The first stage of the project will enclose a 148,800 ha area on the foot of the Yorke Peninsula, comprising Innes National Park, remnant vegetation, farmland and small townships.
Officially launched at an event at Warooka today, the predator-management fence is designed to limit the movement of foxes and feral cats into the area and allow for the reintroduction of several native animals that have been extinct in South Australia for more than 100 years.
The project is a collaboration between the South Australian and Federal Governments, the World Wide Fund for Nature-Australia, Northern and Yorke Natural Resources Management Board, FAUNA Research Alliance, Birdlife Australia, Zoos South Australia, Narungga Nation Aboriginal Corporation, Conservation Volunteers Australia, and Yorke Peninsula Tourism.

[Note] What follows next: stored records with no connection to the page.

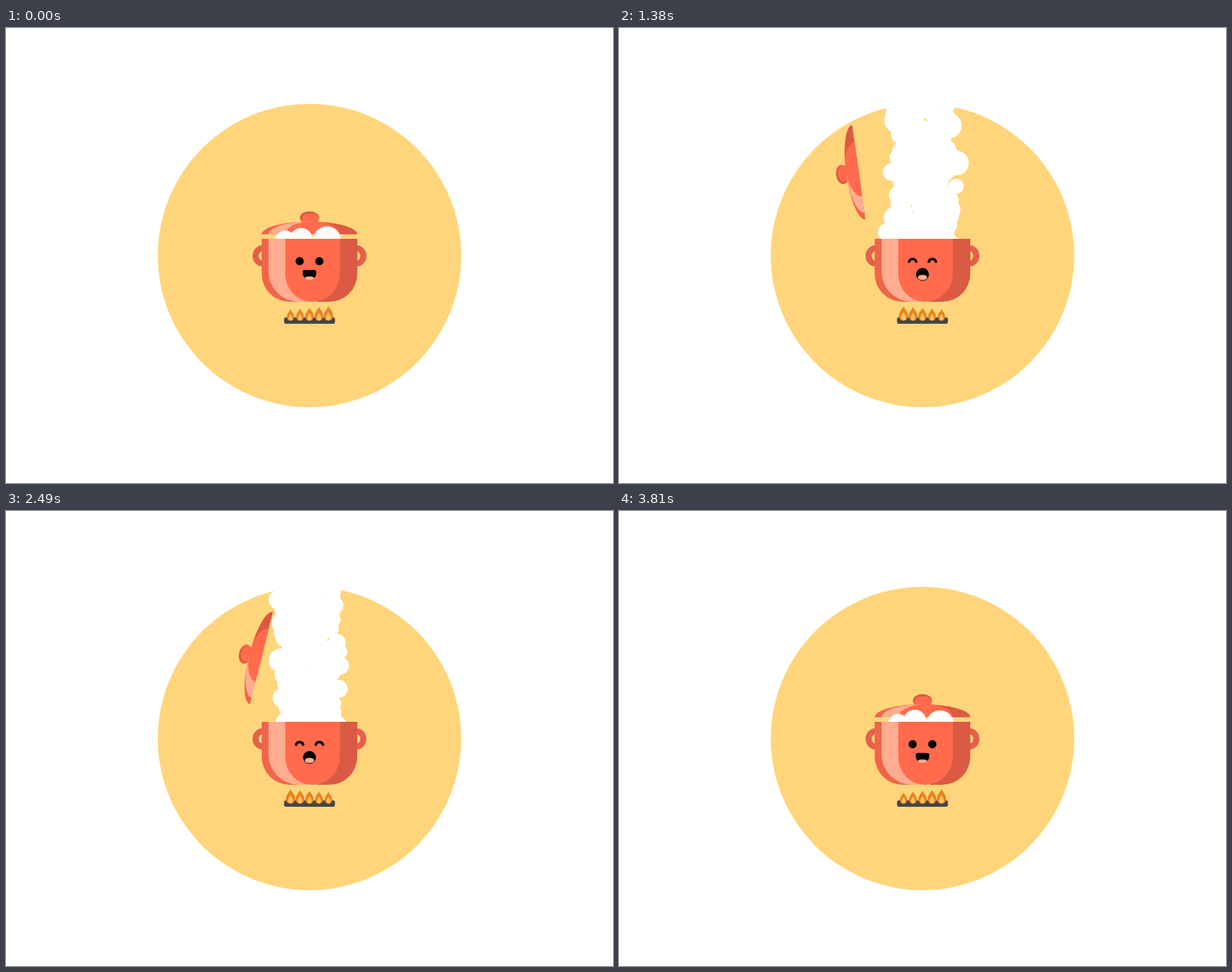
An HTML page for the animation above (3.84 s loop, 800 by 600 pixels).

```html
<!DOCTYPE html>
<html lang="en">
<head>
<meta charset="utf-8">
<title>Boiling pot</title>
<style>
  html, body { margin: 0; width: 100%; height: 100%; overflow: hidden; background: #fff; }
  svg { display: block; width: 100vw; height: 100vh; }
  .main { fill: #ff6b4c; }
  .edge { fill: #f0654a; }
  .dark { fill: #db5a43; }
  .pink { fill: #ffac91; }
</style>
</head>
<body>
<svg viewBox="0 0 800 600">
  <defs>
    <clipPath id="potShape"><path d="M337 278H463V324A37 37 0 0 1 426 361H374A37 37 0 0 1 337 324Z"/></clipPath>
    <clipPath id="lidShape"><path d="M-63 0A63 17 0 0 1 63 0Z"/></clipPath>
    <g id="flame">
      <path fill="#e8831d" d="M0 -19C2 -15.5 6.2 -11.5 6.2 -6A6.2 6 0 0 1 -6.2 -6C-6.2 -11.5 -2 -15.5 0 -19Z"/>
      <path fill="#fcbf62" d="M0 -11.5C1 -9 3.2 -7 3.2 -4A3.2 3.6 0 0 1 -3.2 -4C-3.2 -7 -1 -9 0 -11.5Z"/>
    </g>
  </defs>

  <circle cx="400" cy="300" r="200" fill="#ffd57b"/>

  <g id="lid">
    <ellipse class="dark" cy="-22" rx="12.7" ry="8.5"/>
    <ellipse class="main" cx="1" cy="-20.7" rx="11" ry="7.2"/>
    <g clip-path="url(#lidShape)">
      <rect class="edge" x="-63" y="-17" width="63" height="17"/>
      <rect class="dark" x="0" y="-17" width="63" height="17"/>
      <path class="pink" d="M-54 0A54 17 0 0 1 4 -17V0Z"/>
      <ellipse class="main" cx="4" rx="36" ry="17"/>
    </g>
  </g>

  <path id="steam" fill="#fff"/>

  <g fill="none" stroke="#e4604a" stroke-width="8">
    <path d="M338 290.5A9 10 0 0 0 338 310.5"/>
    <path d="M462 290.5A9 10 0 0 1 462 310.5"/>
  </g>
  <g clip-path="url(#potShape)">
    <rect class="edge" x="337" y="278" width="70" height="83"/>
    <rect class="dark" x="400" y="278" width="63" height="83"/>
    <path class="pink" d="M346 278H410V361H386A40 40 0 0 1 346 321Z"/>
    <path class="main" d="M368 278H440V324A37 37 0 0 1 403 361A35 37 0 0 1 368 324Z"/>
  </g>

  <g id="calm">
    <circle cx="387" cy="307.5" r="5.4"/>
    <circle cx="413" cy="307.5" r="5.4"/>
    <path d="M394 319H406Q409 319 409 322Q409 329.5 404 330H396Q391 329.5 391 322Q391 319 394 319Z"/>
    <ellipse class="pink" cx="400" cy="329.8" rx="5.8" ry="2.4"/>
  </g>
  <g id="gasp">
    <path d="M382 309.5C383 303 391 303 392 309.5M408 309.5C409 303 417 303 418 309.5" fill="none" stroke="#000" stroke-width="3.2"/>
    <circle cx="400" cy="325" r="8.5"/>
    <ellipse class="pink" cx="400" cy="329" rx="6.2" ry="3.4"/>
  </g>

  <rect x="366.5" y="381.5" width="67" height="8.5" rx="2.5" fill="#454545"/>
  <g id="fire"></g>
</svg>

<script>
const LOOP = 3840, OPEN = 550, CLOSE = 2700;
const SPEED = 0.47, SOURCE = 290;
const $ = id => document.getElementById(id);
const clamp = v => Math.min(1, Math.max(0, v));
const lerp = (a, b, p) => a + (b - a) * p;
const wave = (t, period) => Math.cos(2 * Math.PI * t / period);

let seed = 11;
const rand = () => (seed = seed * 16807 % 2147483647) / 2147483647;

// Golden-ratio steps spread the puffs evenly across the opening
const puffs = [];
for (let born = 558, i = 1; born < 2572; born += 5, i++) {
  const across = i * 0.618 % 1 * 2 - 1;
  const x = 401 + across * 38 + (rand() - 0.5) * 18 + 4 * wave(born, 390);
  puffs.push({ x, r: 9 + rand() * 8, born });
}

const bubbles = [
  { x: 365, y: 283, r: 13 },
  { x: 389, y: 277, r: 15 },
  { x: 426, y: 279, r: 18.5 }
];

const flames = [0, 1, 2, 3, 4].map(() => {
  const use = document.createElementNS("http://www.w3.org/2000/svg", "use");
  use.setAttribute("href", "#flame");
  return $("fire").appendChild(use);
});

const disc = (x, y, r) =>
  `M${(x - r).toFixed(2)} ${y.toFixed(2)}a${r} ${r} 0 1 1 ${2 * r} 0a${r} ${r} 0 1 1 ${-2 * r} 0`;

function steamPath(t) {
  let d = "";
  for (const { x, r, born } of puffs) {
    const y = SOURCE - (t - born) * SPEED;
    if (y <= SOURCE + 10 && y > 60) d += disc(x, y, r);
  }
  bubbles.forEach(({ x, y, r }, i) => {
    d += disc(x + 3 * wave(t + 160 * i, 640), y - 3 * wave(t + 110 * i, 320), r);
  });
  return d;
}

function lidPose(t) {
  const up = 1 - (1 - clamp((t - OPEN) / 270)) ** 2;
  const down = (1 - Math.cos(Math.PI * clamp((t - 2425) / 265))) / 2;
  // Hovering lid rocks about its lower end
  const tilt = -91.5 - 6.5 * wave(t - 900, 480);
  const a = tilt * Math.PI / 180;
  const hoverX = 325 + 62.5 * Math.cos(a), hoverY = 252 + 62.5 * Math.sin(a);
  const shake = 0.5 + (t < OPEN ? 2 * t / OPEN : 0);
  const restY = 272.3 - shake * (1 - wave(t, 120)) / 2;
  const p = up * (1 - down);
  const x = lerp(400, hoverX, p);
  const y = lerp(restY, hoverY, up * (1 - down ** 1.5));
  return `translate(${x} ${y}) rotate(${tilt * p})`;
}

function draw(t) {
  $("lid").setAttribute("transform", lidPose(t));
  $("steam").setAttribute("d", steamPath(t));
  const open = t >= OPEN && t < CLOSE;
  $("calm").style.display = open ? "none" : "";
  $("gasp").style.display = open ? "" : "none";
  flames.forEach((flame, i) => {
    const size = 0.89 + 0.055 * (i - 2) * wave(t, 960);
    flame.setAttribute("transform", `translate(${375 + 12.5 * i} 386) scale(${size})`);
  });
}

const start = performance.now();
function tick() {
  draw((performance.now() - start) % LOOP);
  requestAnimationFrame(tick);
}
tick();
</script>
</body>
</html>
```
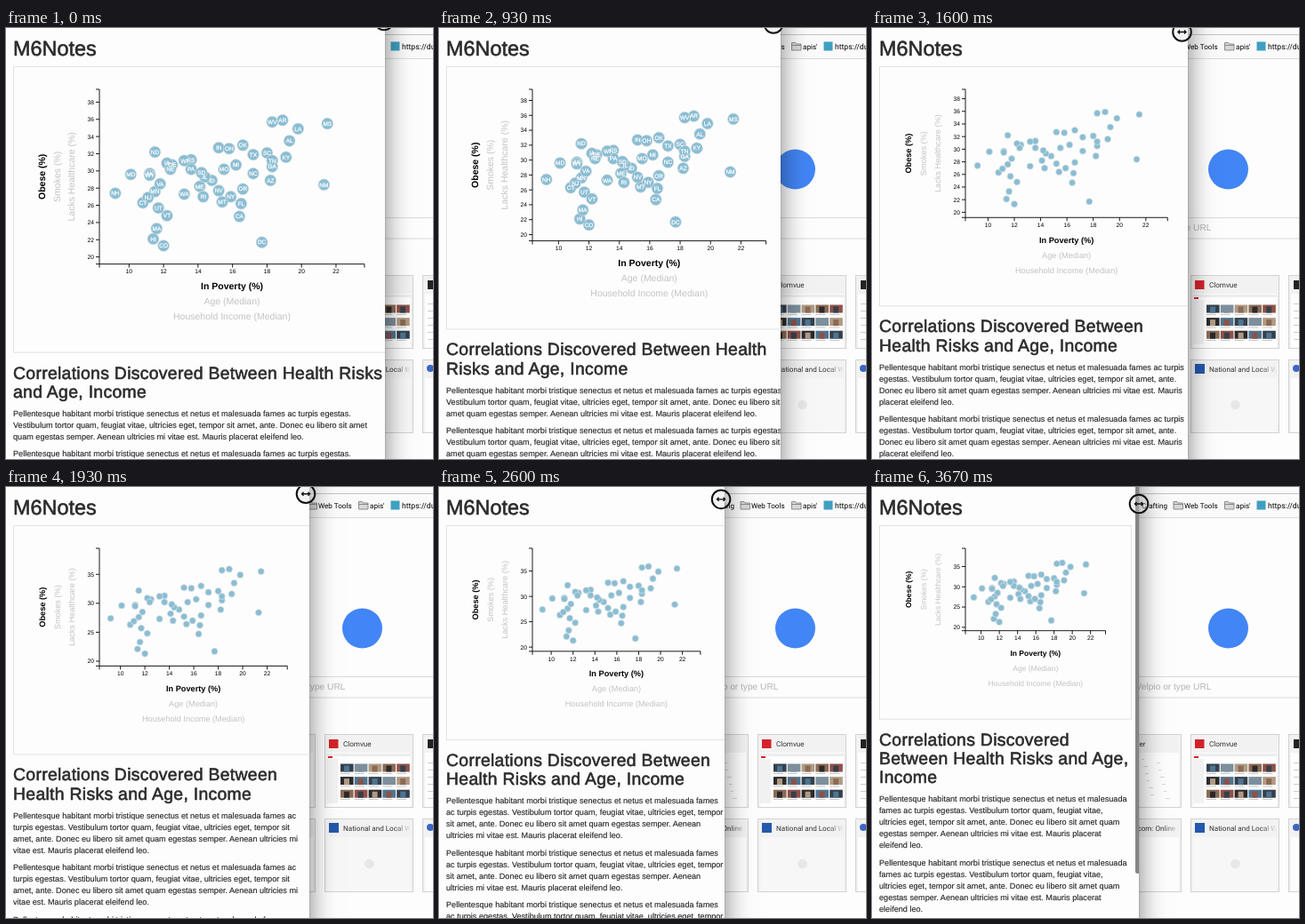
An HTML page that plays this animation: 480 px wide and 485 px high, repeating every 3740 ms.

```html
<!DOCTYPE html>
<html lang="en">
<head>
<meta charset="utf-8">
<title>Responsive scatter plot</title>
<style>
  html, body { margin: 0; width: 100%; height: 100%; overflow: hidden; background: #fdfdfd; }
  body { position: relative; font-family: "Liberation Sans", Arial, sans-serif; color: #2b2b2b; text-rendering: geometricPrecision; }
  #back, #cursor { position: absolute; left: 0; top: 0; width: 480px; height: 485px; }
  #back { font: 8.1px Roboto, sans-serif; }
  #window { position: absolute; left: 0; top: -60px; height: 620px; overflow: hidden; background: #fdfdfd;
    box-shadow: 0 9px 28px rgba(0,0,0,.5), 0 0 1px rgba(0,0,0,.5); }
  #page { position: absolute; left: 8px; top: 71px; }
  #thumb { position: absolute; top: 0; width: 5px; height: 495px; border-radius: 3px; background: #858587; }
  #chart { display: block; overflow: visible; }
  h1, h2 { font-weight: 400; -webkit-text-stroke: .6px #2b2b2b; }
  h1 { margin: 0 0 6.5px; font-size: 23.4px; line-height: 25.5px; }
  h2 { margin: 13px 0 6.5px; font-size: 19.4px; line-height: 21.4px; letter-spacing: .3px; }
  p { margin: 0 0 6.5px; font-size: 9.12px; line-height: 13px; color: #222; -webkit-text-stroke: .12px #222; }
</style>
</head>
<body>
<svg id="back"></svg>
<div id="window">
  <div id="page">
    <h1>M6Notes</h1>
    <svg id="chart"></svg>
    <h2>Correlations Discovered Between Health Risks and Age, Income</h2>
  </div>
  <div id="thumb"></div>
</div>
<svg id="cursor"><g id="pointer">
  <circle r="10.3" fill="#ddd" fill-opacity=".3" stroke="#111" stroke-width="2"/>
  <path d="M-4 0H4M-2.5 -2L-4.5 0L-2.5 2M2.5 -2L4.5 0L2.5 2" fill="none" stroke="#111" stroke-width="1.4"/>
</g></svg>
<script>
const $ = id => document.getElementById(id);
const rect = (x, y, w, h, fill, extra = '') => `<rect x="${x}" y="${y}" width="${w}" height="${h}" fill="${fill}" ${extra}/>`;
const text = (x, y, str, extra = '') => `<text x="${x}" y="${y}" ${extra}>${str}</text>`;
const circle = (x, y, r, extra) => `<circle cx="${x}" cy="${y}" r="${r}" ${extra}/>`;

// Browser behind the resized window; each tile clips and fades its title
function tile(x, y, title, titleX, content) {
  return rect(x + .5, y + .5, 99, 82, '#f2f2f2', 'stroke="#d2d2d2"') + rect(x + 3, y + 21, 94, 61, '#fdfdfd') +
    `<svg x="${x}" y="${y}" width="99" height="20">${text(titleX, 13.5, title, 'fill="#333"')}${rect(79, 2, 20, 18, 'url(#fade)')}</svg>` +
    content;
}
function drawBack() {
  const folder = x => `<path d="M${x} 16.5h4l1 1.5h5.5v7h-10.5zM${x} 19.5h10.5" fill="#d8d8d8" stroke="#777" stroke-width=".8"/>`;
  const tones = ['#35404c', '#8b6a54', '#4d7590', '#b09a82', '#2a2a2c', '#7d8f9c', '#8e5148'];
  let out = `<defs><linearGradient id="fade"><stop stop-color="#f2f2f2" stop-opacity="0"/><stop offset=".9" stop-color="#f2f2f2"/></linearGradient></defs>`;
  out += rect(0, 0, 480, 34, '#fafafa') + rect(0, 7, 480, 1, '#c4c4c4') + rect(0, 34, 480, 1, '#dcdcdc');
  out += text(332, 23.5, 'Crafting', 'text-anchor="end"') + folder(339) + text(351, 23.5, 'Web Tools') +
    folder(396.5) + text(409, 23.5, "apis'") + rect(432.5, 15.5, 10, 10, '#3f9fc0') + text(445, 23.5, 'https://du', 'font-size="8.6"');
  out += circle(400.5, 159, 22.5, 'fill="#4285f4"');
  out += rect(240, 213.5, 260, 23.5, '#fdfdfd', 'stroke="#dadada"') +
    text(381.5, 228.3, 'Search Velpio or type URL', 'text-anchor="end" fill="#b4b4b4" font-family="Liberation Sans, sans-serif" font-size="10.2"');

  let lines = '', films = rect(361, 300, 94, 3, '#ededed') + rect(362, 303, 5, 2, '#d3222a') + rect(361, 306, 12, 50, '#f1f1f1');
  for (let i = 0; i < 12; i++) lines += rect(303 + i * 17 % 32, 306 + i * 4, 3 + i % 3, 1, '#d5d5d5');
  for (let i = 0; i < 15; i++) {
    const x = 376 + i % 5 * 15.8, y = 311.5 + Math.floor(i / 5) * 14.6;
    films += rect(x, y, 14.6, 9, tones[i * 5 % 7]) + rect(x + 4, y + 2, 6, 7, tones[(i * 3 + 2) % 7]) +
      rect(x, y + 10.5, 11, .8, '#bbb');
  }
  out += tile(248, 278, 'Pebbler', 32, lines);
  out += tile(248, 373, 'Zelvano.com: Online Shop', 20, '');
  out += tile(358, 278, 'Clomvue', 21, rect(363, 284, 10.5, 10, '#d3222a') + films);
  out += tile(358, 373, 'National and Local Weather', 21,
    rect(363, 378, 11, 11, '#2458ab') + rect(361, 394, 94, 61, '#f7f7f7') + circle(408.5, 424, 5.3, 'fill="#e7e7e7"'));
  out += tile(468, 278, '', 0, rect(474, 284, 10, 10, '#222')) + tile(468, 373, '', 0, circle(477, 383, 4, 'fill="#3c66c4"'));
  for (let i = 0; i < 6; i++) out += rect(474, 310 + i * 8, 8, 1, '#ccc');
  $('back').innerHTML = out;
}

// State, poverty %, obesity %
const states = `AL 19.3 33.5,AK 11.2 29.7,AZ 18.2 28.9,AR 18.9 35.9,CA 16.4 24.7,CO 12 21.3,CT 10.8 26.3,DE 12.5 30.7,
DC 17.7 21.7,FL 16.5 26.2,GA 18.3 30.5,HI 11.4 22.1,ID 14.8 28.9,IL 14.4 29.3,IN 15.2 32.7,IA 12.2 30.9,KS 13.6 31.3,
KY 19.1 31.6,LA 19.8 34.9,ME 14.1 28.2,MD 10.1 29.6,MA 11.6 23.3,MI 16.2 30.7,MN 11.5 27.6,MS 21.5 35.5,MO 15.5 30.2,
MT 15.4 26.4,NE 12.4 30.2,NV 15.2 27.7,NH 9.2 27.4,NJ 11.1 26.9,NM 21.3 28.4,NY 15.9 27,NC 17.2 29.7,ND 11.5 32.2,
OH 15.8 32.6,OK 16.6 33,OR 16.6 27.9,PA 13.6 30.2,RI 14.3 27,SC 18 32.1,SD 14.2 29.8,TN 18.3 31.2,TX 17.2 31.9,
UT 11.7 25.7,VT 12.2 24.8,VA 11.8 28.5,WA 13.2 27.3,WV 18.3 35.7,WI 13.2 31.2,WY 11.2 29.5`
  .split(',').map(row => row.trim().split(' '));

function drawChart(width) {
  const left = 97, top = 26, plotW = width * 1.04 - 137.8, plotH = width * .77 - 126;
  const right = left + plotW, bottom = top + plotH, large = width > 368;
  const sx = v => left + (v - 8.28) / 15.37 * plotW;
  const sy = v => bottom - (v - 19.17) / 20.32 * plotH;
  const step = plotH > 133 ? 2 : 5;
  const size = large ? 10.5 : width > 294 ? 9.2 : 8.5;
  let dots = '', names = '', ticks = '', numbers = '', titles = '';
  for (const [name, x, y] of states) {
    dots += circle(sx(x), sy(y), large ? 6.5 : 3.6);
    if (large) names += text(sx(x), sy(y) + 2.3, name);
  }
  for (let v = 10; v <= 22; v += 2) {
    ticks += `M${sx(v)} ${bottom}v4`;
    numbers += text(sx(v), bottom + 10.7, v, 'text-anchor="middle"');
  }
  for (let v = 20; v < 39.4; v += step) {
    ticks += `M${left} ${sy(v)}h-4`;
    numbers += text(left - 6, sy(v) + 2.4, v, 'text-anchor="end"');
  }
  const style = i => i ? 'fill="#c3c3c3"' : 'fill="#000" font-weight="bold"';
  ['In Poverty (%)', 'Age (Median)', 'Household Income (Median)'].forEach((label, i) =>
    titles += text(left + plotW / 2, bottom + 28.5 + i * 17, label, style(i)));
  ['Obese (%)', 'Smokes (%)', 'Lacks Healthcare (%)'].forEach((label, i) =>
    titles += text(0, 0, label, `${style(i)} transform="translate(${36 + i * 16.7} ${top + plotH / 2}) rotate(-90)"`));
  const chart = $('chart');
  chart.setAttribute('width', width);
  chart.setAttribute('height', plotH + 126);
  chart.innerHTML = rect(.5, .5, width - 1, plotH + 125, 'none', 'stroke="#e2e2e2"') +
    `<g fill="#89bdd3" stroke="#e3e3e3" stroke-width=".65">${dots}</g>
    <g fill="#fff" stroke="#fff" stroke-width=".25" font-size="6.5" text-anchor="middle">${names}</g>
    <path d="M${left - 4} ${top}h4V${bottom}h-4M${left} ${bottom + 4}v-4H${right}v4${ticks}" fill="none" stroke="#000" stroke-width=".9"/>
    <g font-size="6.7" fill="#000">${numbers}</g><g font-size="${size}" text-anchor="middle">${titles}</g>`;
}

// Monotone cubic through the key times
const times = [0, 600, 930, 1600, 2270, 3000, 3670];
function track(values) {
  const secant = times.slice(1).map((t, i) => (values[i + 1] - values[i]) / (t - times[i]));
  const slope = i => {
    if (i === 0) return 0;
    if (i === 6) return secant[5];
    const [a, b] = [secant[i - 1], secant[i]];
    return a * b > 0 ? 2 * a * b / (a + b) : 0;
  };
  return t => {
    let i = 0;
    while (i < 5 && t >= times[i + 1]) i++;
    const span = times[i + 1] - times[i], u = Math.min(1, (t - times[i]) / span), w = 1 - u;
    return values[i] * w * w * (1 + 2 * u) + values[i + 1] * u * u * (3 - 2 * u) +
      span * u * w * (slope(i) * w - slope(i + 1) * u);
  };
}
const windowWidth = track([426, 416, 384, 354.5, 329, 312, 300]);
const pageWidth = track([419, 402, 385, 351, 322.4, 305, 284]);
const pointerX = track([425, 407, 376, 348.5, 326.5, 308, 300]);
const pointerY = track([-8, -8.5, -4.5, 4.5, 10.8, 16.8, 19]);

let shown = -1;
function draw(now) {
  const step = Math.floor((now % 3740 + 3.4) * .015);
  if (step !== shown) {
    shown = step;
    const t = Math.round(step / .15) * 10, width = pageWidth(t);
    $('window').style.width = windowWidth(t) + 'px';
    $('page').style.width = width + 'px';
    $('thumb').style.left = width + 11.5 + 'px';
    $('pointer').setAttribute('transform', `translate(${pointerX(t)} ${pointerY(t)})`);
    drawChart(width);
  }
}

const lorem = 'Pellentesque habitant morbi tristique senectus et netus et malesuada fames ac turpis egestas. Vestibulum tortor quam, feugiat vitae, ultricies eget, tempor sit amet, ante. Donec eu libero sit amet quam egestas semper. Aenean ultricies mi vitae est. Mauris placerat eleifend leo.';
$('page').insertAdjacentHTML('beforeend', `<p>${lorem}</p>`.repeat(4));
drawBack();
const start = performance.now();
(function loop() {
  draw(performance.now() - start);
  requestAnimationFrame(loop);
})();
</script>
</body>
</html>
```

The project aims to return up to 20 native species to the peninsula, in a bid to boost local tourism, improve agricultural productivity and restore the area to its former ecological glory.
If successful, it could become a model for transforming altered landscapes in other areas of Australia.
“Feral cats and foxes have wreaked havoc on native animal populations in this area and farmers have also lost valuable stock to these predators, so the fence is an important first milestone,” said Northern and Yorke Natural Resources team leader Max Barr.
“We can’t wind back the clock to 200 years ago, but we can try to restore key species to the system and create a landscape that balances healthy wildlife populations with prosperous farmland and tourism.”
At least 27 Australian mammal species are believed to have disappeared from the peninsula due to feral predators and the clearing of vegetation. While kangaroos and emus can still be seen around the area, many native species will never return without assistance.
The first species to be reintroduced will be the brush-tailed bettong, a critically endangered marsupial that plays an essential role in the ecosystem by digging up to four tonnes of dirt and leaf litter per year and spreading native plant seeds.
These tiny soil engineers once inhabited more than 60% of mainland Australia but are now only found in small pockets of Western Australia and offshore islands in South Australia.
Red-tailed phascogales and southern-brown bandicoots will also be reintroduced in the early stages of the project, while an existing barn owl population will be enhanced with nest boxes.
The predator-management fence, which has been funded by the federal government and donations from more than 1600 supporters of WWF-Australia, is due to be completed by March.
WWF-Australia’s Head of Healthy Land and Seascapes, Darren Grover said the project could be a real game-changer in helping to reverse Australia’s extinction crisis.
“It’s a ground-breaking effort to put the missing pieces of a healthy landscape back together,” he said.
“Getting the balance right between the animals, the landscape and the people that share it will demand some careful planning. It’s a bold and radical idea, but business as usual is no longer an option.”